(Stored data)
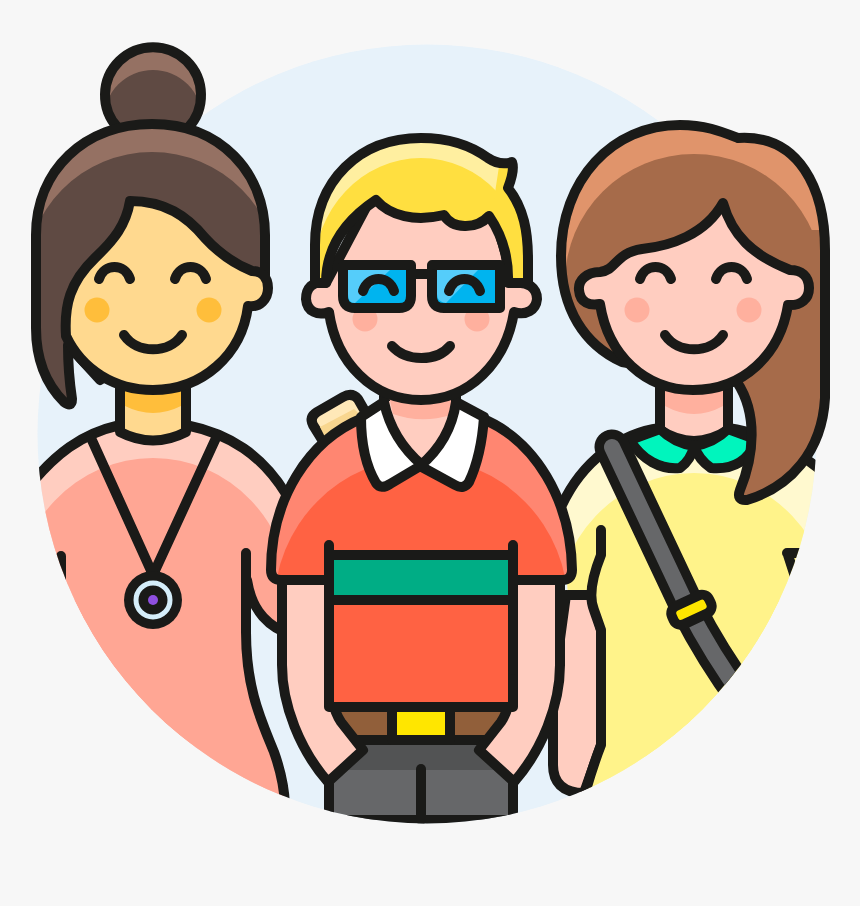
<!DOCTYPE html>
<html lang="en">
<head>
<meta charset="utf-8">
<title>Three friends</title>
<style>
:root{--paper:#f7f7f7;--sky:#e7f2fa;--ink:#1a1a18;--skin:#ffcdc0;--skin-shade:#ffb09e;--tan:#ffd98f;--amber:#ffbe3b;--umber:#5f4a43;--umber-light:#957163;--blond:#ffdf40;--blond-light:#ffefa0;--chestnut:#a66b4a;--chestnut-light:#e0946b;--pink:#ffa694;--orange:#ff6243;--orange-light:#ff8671;--green:#00ad85;--lemon:#fff38a;--lemon-light:#fff9cf;--mint:#00f5bd;--grey:#666769;--grey-dark:#525354;--belt:#915f3a;--gold:#ffe600;--lens:#00b4ef;--lens-light:#55cdfa}
html,body{margin:0;background:var(--paper);overflow:hidden}
svg{display:block;width:860px;height:906px}
.line{fill:none;stroke:var(--ink);stroke-width:10;stroke-linecap:round;stroke-linejoin:round}
.shape{stroke:var(--ink);stroke-width:10;stroke-linejoin:round;stroke-linecap:round}
</style>
</head>
<body>
<svg viewBox="0 0 860 906" role="img" aria-label="Three smiling friends standing side by side">
<defs>
<clipPath id="disc"><circle cx="427" cy="434" r="389.5"/></clipPath>
<g id="smile" class="line"><path d="M-53 5C-48-11-27-11-22 5M23 5C28-11 49-11 54 5M-28 61C-15 80 17 80 30 61"/></g>
<path id="bun" d="M118 128A48 48 0 1 1 188 128Z"/>
<path id="dark-hair" d="M36 235C36 170 85 124 152 124C220 124 265 172 265 235V282L100 380L68 345Q68 372 72 399Q72 408 64 402C48 386 36 362 36 328Z"/>
<path id="pink-top" d="M120 425C80 434 55 455 30 485V830H286C285 795 283 778 274 752C262 722 246 690 246 632V580C250 605 262 622 284 632V492C262 455 230 434 186 425Z"/>
<path id="blond-hair" d="M315 283V245C315 180 360 138 421 138C450 138 470 145 488 158Q500 166 512 162Q515 170 508 188C524 208 528 232 528 260V283H508C509 255 500 232 489 216C476 230 452 229 444 215C415 222 390 216 376 200C346 220 326 246 326 283Z"/>
<path id="polo" d="M363 418C308 440 271 500 271 570Q271 580 281 580H329V707H513V580H562Q572 580 572 570C571 500 535 440 481 418Z"/>
<path id="brown-hair" d="M561 256C561 180 612 125 680 125C705 125 720 131 738 138C800 134 825 190 825 250V398C822 452 790 487 747 500Q736 501 740 490C754 456 758 414 737 382L622 362C585 345 561 310 561 256Z"/>
<path id="yellow-top" d="M660 428C620 433 582 462 562 505L568 595H592L601 630V745C592 770 590 782 585 800V830H850V500C820 462 775 435 728 428Z"/>
<clipPath id="bun-area"><use href="#bun"/></clipPath>
<clipPath id="dark-hair-area"><use href="#dark-hair"/></clipPath>
<clipPath id="pink-top-area"><use href="#pink-top"/></clipPath>
<clipPath id="blond-hair-area"><use href="#blond-hair"/></clipPath>
<clipPath id="polo-area"><use href="#polo"/></clipPath>
<clipPath id="brown-hair-area"><use href="#brown-hair"/></clipPath>
<clipPath id="yellow-top-area"><use href="#yellow-top"/></clipPath>
</defs>

<rect width="860" height="906" fill="var(--paper)"/>
<circle cx="427" cy="434" r="389.5" fill="var(--sky)"/>

<g id="bodies" clip-path="url(#disc)">
  <g id="left-body">
    <use href="#pink-top" fill="var(--skin)"/>
    <ellipse cx="153" cy="604" rx="139" ry="146" fill="var(--pink)" clip-path="url(#pink-top-area)"/>
    <path d="M20 600H246V640C246 690 262 722 274 752Q286 780 286 830H20Z" fill="var(--pink)"/>
    <path class="line" d="M120 425C80 434 55 455 30 485M186 425C230 434 262 455 286 494M246 553V632C246 690 262 722 274 752Q284 780 285 805M247 580C251 605 262 622 284 632M61 556V590"/>
    <path class="shape" d="M120 385V432Q153 449 186 432V385Z" fill="var(--tan)"/>
    <path d="M125 385H181V406Q153 420 125 406Z" fill="var(--amber)"/>
    <path class="line" d="M91 438L153 575L216 438"/>
    <circle cx="153" cy="600" r="29" fill="var(--ink)"/>
    <circle cx="153" cy="600" r="17" fill="none" stroke="#d5eefa" stroke-width="5"/>
    <circle cx="153" cy="600" r="5" fill="#8f4fe0"/>
  </g>
  <g id="right-body">
    <path class="shape" d="M566 595H592L601 630V745L584 793C562 793 553 782 553 765V690Z" fill="var(--skin)"/>
    <use href="#yellow-top" fill="var(--lemon-light)"/>
    <ellipse cx="694" cy="620" rx="139" ry="147" fill="var(--lemon)" clip-path="url(#yellow-top-area)"/>
    <path d="M601 600H840V830H585V800L601 745Z" fill="var(--lemon)"/>
    <path class="line" d="M660 428C620 433 582 462 562 505M728 428C775 435 820 462 850 500M601 530V555C591 580 589 598 594 610L601 630V745C592 768 589 780 584 797M568 595H590"/>
    <path class="line" d="M787 553H803M788 555L798 586"/>
    <path class="shape" d="M660 385V430Q694 452 728 430V385Z" fill="var(--skin)"/>
    <path d="M665 385H723V406Q694 422 665 406Z" fill="var(--skin-shade)"/>
    <path class="shape" d="M660 429L630 440C642 460 661 470 680 468Q691 460 694 446Q674 443 660 429ZM728 429L758 440C748 460 735 470 711 468Q699 460 694 446Q714 443 728 429Z" fill="var(--mint)"/>
    <path d="M612 447L688 608Q712 655 745 700" fill="none" stroke="var(--ink)" stroke-width="35" stroke-linecap="round"/>
    <path d="M612 447L688 608Q712 655 745 700" fill="none" stroke="var(--grey)" stroke-width="16" stroke-linecap="round"/>
    <rect class="shape" x="671" y="600" width="41" height="20" rx="8" transform="rotate(-25 691 610)" fill="var(--gold)"/>
  </g>
  <g id="middle-body">
    <path class="shape" d="M326 446L313 425Q309 417 317 412L343 397Q352 392 358 399L370 420Z" fill="#ffe8b8"/>
    <path d="M328 443L320 427L354 409L366 420Z" fill="#f8d68f"/>
    <path class="shape" d="M329 740H513V820H329Z" fill="var(--grey)"/>
    <rect x="334" y="745" width="174" height="25" fill="var(--grey-dark)"/>
    <path class="line" d="M421 769V820"/>
    <rect class="shape" x="329" y="707" width="184" height="33" fill="var(--belt)"/>
    <rect class="shape" x="392" y="707" width="58" height="33" fill="var(--gold)"/>
    <g id="arm">
      <path class="shape" d="M282 580V665C282 705 300 750 328 782L363 750L341 722C333 710 329 690 329 665V580Z" fill="var(--skin)"/>
    </g>
    <use href="#arm" transform="translate(842 0) scale(-1 1)"/>
    <use href="#polo" fill="var(--orange-light)"/>
    <g clip-path="url(#polo-area)">
      <ellipse cx="421" cy="607" rx="147" ry="149" fill="var(--orange)"/>
      <rect x="329" y="555" width="184" height="45" fill="var(--green)"/>
    </g>
    <use href="#polo" class="line"/>
    <path class="line" d="M329 545V670M513 545V670M329 555H513M329 600H513"/>
    <path class="shape" d="M384 396V405C390 433 405 452 421 466C438 452 453 433 456 405V396Z" fill="var(--skin)"/>
    <path d="M389 396H451V415Q421 424 393 414Z" fill="var(--skin-shade)"/>
    <path class="shape" d="M384 402L361 417C361 446 367 468 376 483Q381 490 390 484L422 465C403 449 390 430 384 402ZM456 402L484 417C482 446 477 465 469 482Q464 490 455 485L420 466C439 450 452 430 456 402Z" fill="#fff"/>
  </g>
</g>

<g id="left-head">
  <use href="#bun" fill="var(--umber-light)"/>
  <circle cx="153" cy="119" r="49" fill="var(--umber)" clip-path="url(#bun-area)"/>
  <use href="#bun" class="line"/>
  <use href="#dark-hair" fill="var(--umber-light)"/>
  <g clip-path="url(#dark-hair-area)" fill="var(--umber)"><ellipse cx="152" cy="280" rx="127" ry="128"/><rect x="30" y="235" width="240" height="180"/></g>
  <use href="#dark-hair" class="line"/>
  <path class="shape" d="M130 201C126 225 114 240 95 258C70 282 64 305 66 336C82 370 115 390 153 390C202 390 242 355 248 306C260 308 268 299 268 288C268 277 261 271 252 271C232 263 216 250 205 238C187 216 165 201 130 201Z" fill="var(--tan)"/>
  <g fill="var(--amber)"><circle cx="97" cy="310" r="12.5"/><circle cx="209" cy="310" r="12.5"/></g>
  <use href="#smile" x="152" y="274"/>
</g>

<g id="middle-head">
  <path class="shape" d="M326 283C312 280 306 289 306 299C307 312 318 316 329 312C336 362 372 400 421 400C470 400 506 362 514 312C526 316 536 310 537 299C537 288 528 281 514 283L490 200H370Z" fill="var(--skin)"/>
  <g fill="var(--skin-shade)"><circle cx="365" cy="319" r="12.5"/><circle cx="477" cy="319" r="12.5"/></g>
  <use href="#blond-hair" fill="var(--blond-light)"/>
  <g clip-path="url(#blond-hair-area)" fill="var(--blond)"><ellipse cx="421" cy="272" rx="107" ry="114"/><path d="M500 160H535V290H480Z"/></g>
  <use href="#blond-hair" class="line"/>
  <g id="glasses">
    <path class="shape" d="M343 265H411V296Q411 308 399 308H355Q343 308 343 296Z" fill="var(--lens)"/>
    <path class="shape" d="M432 265H500V308H444Q432 308 432 296Z" fill="var(--lens)"/>
    <path d="M348 270H390L355 303Q348 303 348 294ZM437 270H478L446 303Q437 302 437 294Z" fill="var(--lens-light)"/>
    <path class="line" d="M411 274H432"/>
  </g>
  <path class="line" d="M363 291C368 275 389 275 394 291M449 291C454 275 475 275 480 291M392 346C406 362 437 362 450 346"/>
</g>

<g id="right-head">
  <use href="#brown-hair" fill="var(--chestnut-light)"/>
  <g clip-path="url(#brown-hair-area)" fill="var(--chestnut)"><ellipse cx="694" cy="282" rx="129" ry="128"/><path d="M694 230H822L835 240V510H694Z"/></g>
  <use href="#brown-hair" class="line"/>
  <path class="shape" d="M723 203C705 235 670 246 642 249C615 253 617 270 600 272C586 272 578 281 579 290C580 303 590 306 600 304C608 355 645 390 693 390C743 390 780 355 788 305C801 306 809 299 809 288C809 276 801 270 790 270C752 255 732 235 723 203Z" fill="var(--skin)"/>
  <g fill="var(--skin-shade)"><circle cx="637" cy="310" r="12.5"/><circle cx="749" cy="310" r="12.5"/></g>
  <use href="#smile" x="693" y="274"/>
</g>
</svg>
</body>
</html>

(What needs to be done)
Pictures are to be left out; otherwise, retype exactly the lines from the first line of the data through the line containing "smiling friends standing".

(Written response)
<!DOCTYPE html>
<html lang="en">
<head>
<meta charset="utf-8">
<title>Three friends</title>
<style>
:root{--paper:#f7f7f7;--sky:#e7f2fa;--ink:#1a1a18;--skin:#ffcdc0;--skin-shade:#ffb09e;--tan:#ffd98f;--amber:#ffbe3b;--umber:#5f4a43;--umber-light:#957163;--blond:#ffdf40;--blond-light:#ffefa0;--chestnut:#a66b4a;--chestnut-light:#e0946b;--pink:#ffa694;--orange:#ff6243;--orange-light:#ff8671;--green:#00ad85;--lemon:#fff38a;--lemon-light:#fff9cf;--mint:#00f5bd;--grey:#666769;--grey-dark:#525354;--belt:#915f3a;--gold:#ffe600;--lens:#00b4ef;--lens-light:#55cdfa}
html,body{margin:0;background:var(--paper);overflow:hidden}
svg{display:block;width:860px;height:906px}
.line{fill:none;stroke:var(--ink);stroke-width:10;stroke-linecap:round;stroke-linejoin:round}
.shape{stroke:var(--ink);stroke-width:10;stroke-linejoin:round;stroke-linecap:round}
</style>
</head>
<body>
<svg viewBox="0 0 860 906" role="img" aria-label="Three smiling friends standing side by side">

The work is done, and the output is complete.